When someone close to you—a spouse or intimate partner or a family member—levels a serious accusation against you, claiming that you have harmed them physically or threatened to do so, what's your first instinct? It probably involves talking to that person. You might want to ask them why they have made this allegation, or explain your behavior, or try to work out a solution together. Or maybe you're in agreement with them that the relationship is over and you two should part company—but before you go, you need to gather up a few of your belongings and maybe work out who gets to keep certain household items that are jointly owned.
In the event that the person won't speak to you or answer your texts, it's likely that you'll try contacting them in another way: via social media, by leaving a note in their mailbox, or by asking a mutual friend to pass along a message.
If the accusation comes in the form of a Protection from Abuse (PFA) order, however, the best course of action is to say and do nothing at all in terms of contacting that person. It's understandable that you want to reach out, but it's definitely not advisable.
So what happens if you do slip up and send them that direct message or you show up at their office in a moment of weakness? Being arrested on a charge of contempt is just one of the possible outcomes.
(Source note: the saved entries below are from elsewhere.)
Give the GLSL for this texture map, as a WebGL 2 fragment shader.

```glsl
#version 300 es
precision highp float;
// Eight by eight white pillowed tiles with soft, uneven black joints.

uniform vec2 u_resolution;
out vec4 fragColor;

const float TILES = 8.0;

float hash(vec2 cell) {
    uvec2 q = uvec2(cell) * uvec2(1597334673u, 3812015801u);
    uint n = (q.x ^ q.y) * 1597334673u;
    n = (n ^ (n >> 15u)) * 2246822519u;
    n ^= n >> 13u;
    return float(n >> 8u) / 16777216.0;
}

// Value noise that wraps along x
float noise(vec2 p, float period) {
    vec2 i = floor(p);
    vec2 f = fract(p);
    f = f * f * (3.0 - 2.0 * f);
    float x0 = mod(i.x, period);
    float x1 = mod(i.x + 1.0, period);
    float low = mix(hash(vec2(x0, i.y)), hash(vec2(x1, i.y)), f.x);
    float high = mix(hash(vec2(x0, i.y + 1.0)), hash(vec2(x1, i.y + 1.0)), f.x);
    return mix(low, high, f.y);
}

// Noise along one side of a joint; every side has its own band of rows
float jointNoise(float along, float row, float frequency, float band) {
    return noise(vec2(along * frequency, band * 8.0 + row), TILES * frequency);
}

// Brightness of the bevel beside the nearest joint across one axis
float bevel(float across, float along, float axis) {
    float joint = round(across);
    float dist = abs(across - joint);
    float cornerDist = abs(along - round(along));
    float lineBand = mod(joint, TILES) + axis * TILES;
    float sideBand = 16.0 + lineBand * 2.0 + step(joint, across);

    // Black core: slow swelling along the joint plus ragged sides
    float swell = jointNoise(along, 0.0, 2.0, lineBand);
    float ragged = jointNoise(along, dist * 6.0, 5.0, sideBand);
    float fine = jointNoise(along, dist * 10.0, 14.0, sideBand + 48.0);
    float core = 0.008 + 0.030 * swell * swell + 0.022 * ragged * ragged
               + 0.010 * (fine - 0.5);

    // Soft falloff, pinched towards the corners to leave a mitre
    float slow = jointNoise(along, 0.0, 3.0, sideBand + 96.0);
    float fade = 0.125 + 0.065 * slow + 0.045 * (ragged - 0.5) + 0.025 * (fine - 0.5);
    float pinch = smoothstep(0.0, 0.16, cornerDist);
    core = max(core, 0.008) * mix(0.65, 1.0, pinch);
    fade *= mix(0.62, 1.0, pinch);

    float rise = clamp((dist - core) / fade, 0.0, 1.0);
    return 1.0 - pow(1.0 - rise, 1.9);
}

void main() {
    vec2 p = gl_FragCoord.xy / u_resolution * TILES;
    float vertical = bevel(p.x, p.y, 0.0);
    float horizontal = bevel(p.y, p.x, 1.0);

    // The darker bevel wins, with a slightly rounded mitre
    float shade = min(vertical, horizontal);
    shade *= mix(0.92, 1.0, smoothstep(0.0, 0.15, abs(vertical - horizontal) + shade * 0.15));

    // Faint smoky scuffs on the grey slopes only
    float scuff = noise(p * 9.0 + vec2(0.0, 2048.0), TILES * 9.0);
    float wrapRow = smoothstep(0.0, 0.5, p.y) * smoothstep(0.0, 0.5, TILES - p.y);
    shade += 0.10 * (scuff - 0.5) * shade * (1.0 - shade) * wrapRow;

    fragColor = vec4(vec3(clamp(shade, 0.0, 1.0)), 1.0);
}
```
Read on to learn more about contempt and the other consequences of violating a PFA order in Pennsylvania.
A Quick Primer on PFA Orders
Before we look at how violating one can land you in serious trouble, it's important to understand what PFA orders are. They're essentially the same as restraining orders, and they are awarded in cases of alleged harassment, domestic violence, and abuse. A Protection from Abuse order restricts the defendant's ability to contact the person who has filed it and demands that they stay away from that person's residence and workplace or school.
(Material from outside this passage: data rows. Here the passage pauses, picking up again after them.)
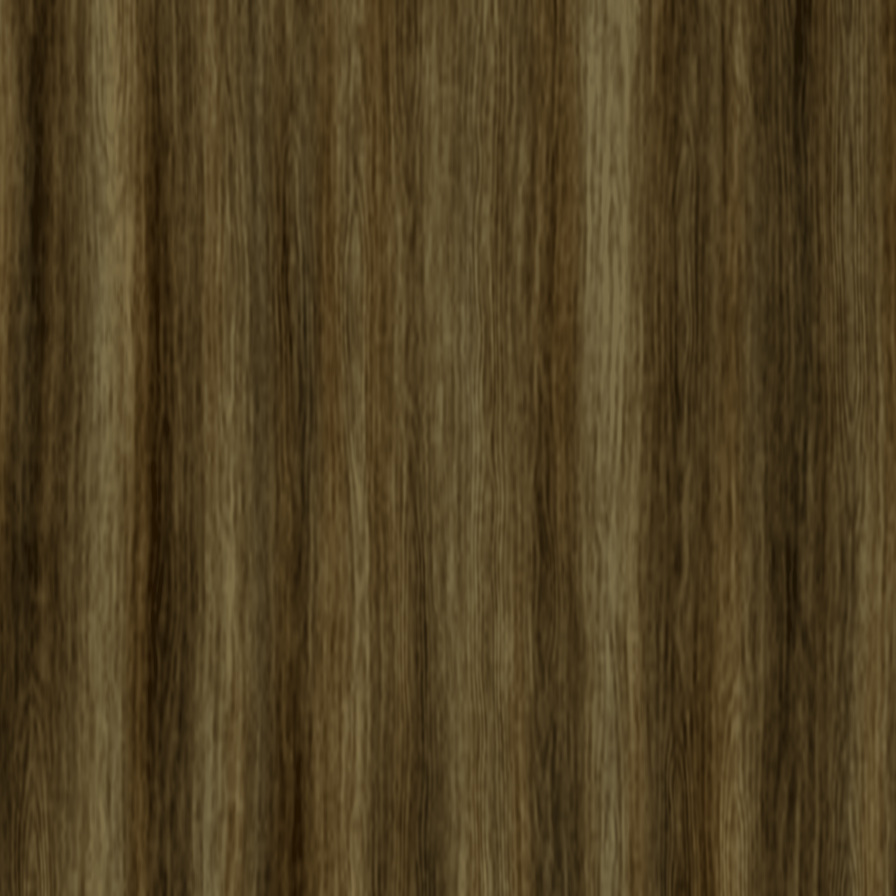
Give the GLSL for this texture, as a WebGL 2 fragment shader.

```glsl
#version 300 es
precision highp float;
// Dark brown wood veneer with upright grain. Jittered 1D cells place the
// boards' dark and pale figures; growth rings arch over each cell's heart,
// and stretched noise plus cellular pores add the fibres.

uniform vec2 u_resolution;
out vec4 fragColor;

const float FIGURES = 14.0;   // grain figures across the canvas
const float TAU = 6.2831853;

float hash(vec2 p) {
    vec3 q = fract(vec3(p.xyx) * 0.1031);
    q += dot(q, q.yzx + 33.33);
    return fract((q.x + q.y) * q.z);
}

// Smooth value noise, centred on zero.
float noise(vec2 p) {
    vec2 i = floor(p);
    vec2 f = fract(p);
    f = f * f * (3.0 - 2.0 * f);
    float low = mix(hash(i), hash(i + vec2(1.0, 0.0)), f.x);
    float high = mix(hash(i + vec2(0.0, 1.0)), hash(i + vec2(1.0, 1.0)), f.x);
    return mix(low, high, f.y) - 0.5;
}

// Slow sideways sway of the fibres.
float sway(vec2 p) {
    return 0.0030 * sin(p.y * 5.0 + p.x * 9.0)
         + 0.0012 * sin(p.y * 13.0 + p.x * 31.0)
         + 0.0005 * sin(p.y * 41.0 + p.x * 77.0);
}

// x: signed offset to the nearest heart, y: its id, z: darkness of the bands.
vec3 figureCells(float x, float y) {
    float cell = floor(x);
    vec3 result = vec3(9.0, 0.0, 0.0);
    for (float k = -2.0; k <= 2.0; k++) {
        float id = cell + k;
        float offset = x - id - 0.5 - 0.6 * (hash(vec2(id, 7.0)) - 0.5);
        if (abs(offset) < abs(result.x)) result.xy = vec2(offset, id);

        // Every second heart carries a dark band of varying strength.
        float isDark = 1.0 - mod(id, 2.0);
        float strength = 0.75 + 0.3 * hash(vec2(id, 19.0));
        strength += 0.4 * noise(vec2(id * 5.3, y * 3.0));
        float width = 0.8 + 0.4 * hash(vec2(id, 31.0));
        float band = 1.0 - smoothstep(0.0, width, abs(offset));
        result.z = max(result.z, isDark * strength * band);
    }
    return result;
}

// Rings run straight at the sides and close into arches at the heart.
float growthRings(float offset, float id, vec2 p) {
    float radius = sqrt(offset * offset + 0.003);
    float heart = exp(-16.0 * offset * offset);
    float rise = 6.0 * noise(vec2(id * 9.7, p.y * 3.0))
               + 1.2 * noise(vec2(p.x * 60.0, p.y * 16.0));
    float wave = sin(TAU * (9.0 * radius + rise * heart));
    return wave * mix(0.045, 0.12, heart);
}

// Streaks from broad stripes down to single fibres.
float fibres(vec2 p) {
    return 0.40 * noise(p * vec2(17.0, 0.9))
         + 0.30 * noise(p * vec2(47.0, 1.3) + 13.0)
         + 0.36 * noise(p * vec2(113.0, 2.7) + 29.0)
         + 0.40 * noise(p * vec2(241.0, 11.0) + 53.0)
         + 0.22 * noise(p * vec2(263.0, 90.0) + 71.0);
}

// Short dark dashes, one jittered point per stretched cell.
float pores(vec2 p) {
    vec2 cell = floor(p);
    float nearest = 1.0;
    for (float j = -1.0; j <= 1.0; j++) {
        for (float i = -1.0; i <= 1.0; i++) {
            vec2 id = cell + vec2(i, j);
            vec2 point = id + vec2(hash(id), hash(id + 41.0));
            nearest = min(nearest, length(p - point));
        }
    }
    return 1.0 - smoothstep(0.1, 0.55, nearest);
}

// Tone 0 is dark walnut, tone 1 is pale olive brown.
vec3 woodColour(float tone) {
    vec3 colour = mix(vec3(0.18, 0.13, 0.05), vec3(0.43, 0.37, 0.23), tone);
    return colour - max(tone * (1.0 - tone), 0.0) * vec3(0.0, 0.045, 0.07);
}

void main() {
    vec2 uv = gl_FragCoord.xy / u_resolution;
    vec2 p = vec2(uv.x + sway(uv), uv.y);
    vec3 figure = figureCells(p.x * FIGURES, p.y);

    // Uneven dark core along each band.
    float core = exp(-30.0 * figure.x * figure.x) * figure.z;
    core *= 0.5 + noise(vec2(figure.y * 3.1, p.y * 5.0));

    float tone = 0.82 - 0.55 * figure.z - 0.16 * core;
    tone += growthRings(figure.x, figure.y, p) + fibres(p);
    tone -= 0.13 * pores(p * vec2(150.0, 24.0));

    vec3 colour = woodColour(clamp(tone, -0.2, 1.2));
    float warmth = noise(p * vec2(38.0, 1.5) + 90.0);
    colour += warmth * vec3(0.025, 0.0, -0.02);
    fragColor = vec4(colour, 1.0);
}
```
There are usually other stipulations, too. These depend on the circumstances of the case, the plaintiff's requests, and the judge's discretion.
An emergency or temporary PFA order will be issued first, pending a hearing. After the hearing, the judge may issue a final Protection from Abuse order that's valid for up to three years.
Typical Additional Terms of PFA Orders
Many times, the restrictions set forth in a PFA go far beyond refraining from texting or calling the person.
As the defendant in a domestic violence or abuse case, you could be forced to vacate your home if you live with the plaintiff, even if you're named in the lease or deed; moreover, you might be compelled to continue paying rent or making mortgage payments for that home. Defendants with children could lose custody or visitation rights. Gun owners with a PFA order against them must forfeit any firearms and ammunition within 24 hours.
Most protective orders also restrict the defendant from third-party contact, as well. This is to prevent them from skirting direct contact by attempting to send a message through a friend or family member.
Violating a Civil PFA Order Can Cause Criminal Charges
Another aspect of PFA orders to understand is that they are civil matters. The plaintiff files for them, and the court grants them, but state prosecutors are not involved, as they are in criminal proceedings.
Once the defendant has violated a PFA order, however, that changes. Violation of a court order is a crime and is therefore subject to penalties.
Additionally, the plaintiff has the right to file a petition for civil contempt. This can lead to additional repercussions, including jail time. Individuals found to be in civil or criminal contempt may be represented by a PFA defense attorney, but they do not have the right to a trial.
Possible Penalties for PFA Order Contempt
So what are the specific sentences handed down to those found in contempt? Naturally, it will depend on the provisions of the original PFA as well as the nature of the violations—say, whether the contact was direct or indirect, or if the defendant committed additional crimes in tandem with the actions that led to the charges of contempt.
For example, simply sending a Facebook message to the plaintiff will have very different ramifications than if you show up at their house, brandishing a weapon and threatening to harm them.
That said, you could be looking at up to six months of probation, up to six months in jail, and a fine of $300 to $1,000.
Noncompliance with the terms of a Protection from Abuse order can and will be used against you in other pending criminal or civil cases in which you are involved. These could include criminal charges of stalking, sexual assault, or battery, or civil cases like divorce or custody matters.
Get Help After a PFA Order Violation
It doesn't take much to violate a protective order in Pennsylvania. One moment, one mistake, one bad decision could lead to a lifetime of consequences. Should you find yourself in this situation, the only way to mitigate the potential punishment is to get in touch with an attorney who has extensive experience in this area of the law. Contact attorney Joseph D. Lento and the Lento Law Firm or call 888-535-3686 to tell us about the nature of your case and to ensure the best possible outcome.